In this issue of Preemie Matters: PREEMIE Act of 2006 Needs Reauthorization Support in Congress • Prematurity Prevention Symposium: January 2012 in Washington, DC • Study: Preemies Have Higher Autism Risk • NICU Journal Helps Families Celebrate Preemie Milestones
PREEMIE Act of 2006 Needs Reauthorization Support in Congress
In an effort to better understand preterm birth as the leading cause of neonatal death - and to improve the health of millions of newborns in the United States - Congress passed the PREEMIE Act in 2006. This legislation has expanded research and other federal activities related to prematurity. The PREEMIE Act of 2006 sunsets later this year and must be reauthorized to continue as active legislation. In response, the Association of Women's Health, Obstetric and Neonatal Nurses (AWHONN) has created an online Action Alert to help mobilize professionals, families and advocates in support of the PREEMIE Reauthorization Act of 2011 (S. 1440/H.R. 2679). AWHONN encourages you to email your US Representative and Senators, asking them to support the health of newborns by co-sponsoring this legislation.
Prematurity Prevention Symposium: January 2012 in Washington, DC
Mark your calendar for the Prematurity Prevention Symposium, "Examining National, State, Clinical and Community Efforts," set for January 19-20 at the Omni Shoreham Hotel in Washington, DC. The event is organized by March of Dimes in collaboration with the American College of Obstetricians and Gynecologists (ACOG), American Academy of Pediatrics (AAP), American Academy of Family Physicians (AAFP), American College of Nurse-Midwives (ACNM) and Association of Women's Health, Obstetric and Neonatal Nurses (AWHONN). It will bring together healthcare providers, health insurers, policy makers, health purchasers, regulators, public health practitioners and advocates to network, showcase successful prevention programs, share best practices and problem-solve. The Symposium will also launch the Prematurity Prevention Network, a coalition of individuals and organizations dedicated to preventing prematurity.
Study: Preemies Have Higher Autism Risk
New research published in the journal Pediatrics and reported by Reuters finds that children born preterm face five times the risk of developing autism, compared to peers born full-term. While the study is not the first to report a higher prevalence of autism among low-birthweight babies, it appears to confirm earlier studies using authoritative tools. The findings do not show that being born early necessarily causes autism, but they contribute to questions about whether prematurity puts babies' brains at higher risk for injury - and whether such injury may be related to autism.

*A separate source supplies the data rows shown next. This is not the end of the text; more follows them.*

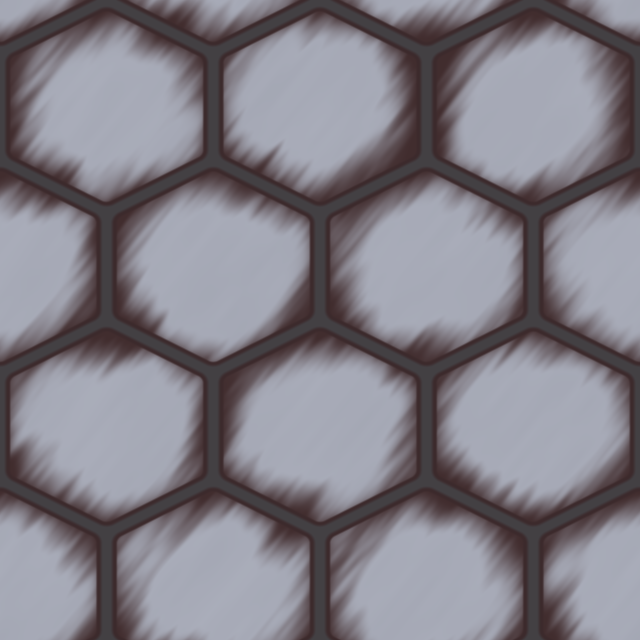
Write a three.js fragment shader that draws this pattern.

```glsl
// Pale hexagonal tiles with streaky brown grime creeping in from dark grey grooves.
varying vec2 vUv;

const vec2 CELL = vec2(2.0, 3.4641016);     // hexagon lattice, in apothems
const vec2 CELLS_PER_SIDE = vec2(3.0, 2.0); // two staggered rows per lattice cell
const float ROW_OFFSET = 1.0 / 12.0;
const float TILE_APOTHEM = 0.914;
const float CORNER_RADIUS = 0.10;

const vec3 TILE_COLOR = vec3(0.655, 0.668, 0.718);
const vec3 GRIME_COLOR = vec3(0.255, 0.175, 0.180);
const vec3 RIM_COLOR = vec3(0.235, 0.165, 0.172);
const vec3 GROOVE_COLOR = vec3(0.262, 0.250, 0.264);

float hash(vec2 p) {
  vec3 q = fract(p.xyx * vec3(0.1031, 0.1030, 0.0973));
  q += dot(q, q.yzx + 33.33);
  return fract((q.x + q.y) * q.z);
}

// Hash of a skewed lattice point, wrapped on the unit square.
// The axes hold whole numbers, so the adjugate maps points to exact integers.
float wrappedHash(vec2 point, vec2 along, vec2 across) {
  float det = abs(along.x * across.y - along.y * across.x);
  vec2 id = vec2(across.y * point.x - along.y * point.y,
                 along.x * point.y - across.x * point.x);
  return hash(floor(mod(id + 0.5, det)));
}

// Seamless value noise, stretched along one axis of a skewed lattice.
float streakNoise(vec2 uv, vec2 along, vec2 across) {
  vec2 p = vec2(dot(uv, along), dot(uv, across));
  vec2 i = floor(p);
  vec2 f = fract(p);
  f = f * f * (3.0 - 2.0 * f);
  float a = wrappedHash(i, along, across);
  float b = wrappedHash(i + vec2(1.0, 0.0), along, across);
  float c = wrappedHash(i + vec2(0.0, 1.0), along, across);
  float d = wrappedHash(i + vec2(1.0, 1.0), along, across);
  return mix(mix(a, b, f.x), mix(c, d, f.x), f.y);
}

// Offset from the nearest hexagon centre, in apothems.
vec2 hexLocal(vec2 uv) {
  vec2 p = (uv - vec2(0.0, ROW_OFFSET)) * CELLS_PER_SIDE * CELL;
  vec2 even = mod(p + 0.5 * CELL, CELL) - 0.5 * CELL;
  vec2 odd = mod(p, CELL) - 0.5 * CELL;
  return dot(even, even) < dot(odd, odd) ? even : odd;
}

// Signed distance to a rounded hexagon with a vertex at the top.
float roundedHex(vec2 p, float apothem, float radius) {
  const vec3 k = vec3(-0.8660254, 0.5, 0.5773503);
  float inner = apothem - radius;
  p = abs(p.yx);
  p -= 2.0 * min(dot(k.xy, p), 0.0) * k.xy;
  p -= vec2(clamp(p.x, -k.z * inner, k.z * inner), inner);
  return length(p) * sign(p.y) - radius;
}

void main() {
  vec2 local = hexLocal(vUv);
  float edge = roundedHex(local, TILE_APOTHEM, CORNER_RADIUS);

  // Diagonal brush streaks at three scales
  float broad = streakNoise(vUv, vec2(4.0, 5.0), vec2(13.0, -10.0)) - 0.5;
  float streak = streakNoise(vUv, vec2(8.0, 10.0), vec2(58.0, -47.0)) - 0.5;
  float fine = streakNoise(vUv, vec2(13.0, 16.0), vec2(101.0, -83.0)) - 0.5;

  // Grime gathers outside a ragged circle and along the tile rim
  float reach = length(local) + 0.30 * broad + 0.17 * streak + 0.09 * fine;
  float grime = smoothstep(0.60, 1.12, reach);
  grime = mix(grime, 1.0, 0.4 * exp(28.0 * min(edge, 0.0)));
  vec3 tile = TILE_COLOR + 0.012 * (broad + streak);
  tile = mix(tile, GRIME_COLOR, grime);

  // Groove with a soft brown rim
  vec3 groove = mix(RIM_COLOR, GROOVE_COLOR, smoothstep(0.012, 0.055, edge));
  vec3 color = mix(tile, groove, smoothstep(-0.022, 0.006, edge));
  gl_FragColor = vec4(color, 1.0);
}
```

NICU Journal Helps Families Celebrate Preemie Milestones
Created by preemie mom Jessica Williams, "A Journey Home" is a comprehensive preemie baby book and NICU Journal helping families document and celebrate milestones. Williams recognized that the parents of many babies born preterm find using traditional baby books frustrating, and wanted to create a way for preemie families to share and remember the unique joys and milestones of a baby's NICU journey, homecoming, and later development, while also building resources. The baby book and NICU journal offer practical information a preemie parent needs, such as conversion charts, important contact information, going-home checklists, and plenty of space for individualized journal entries. For every 10 journals sold, Williams donates a copy to a NICU for distribution to families.
Information is reported as provided and does not necessarily represent the view of the National Healthy Mothers, Healthy Babies Coalition. A complete copy of HMHB's disclaimer is available on our website.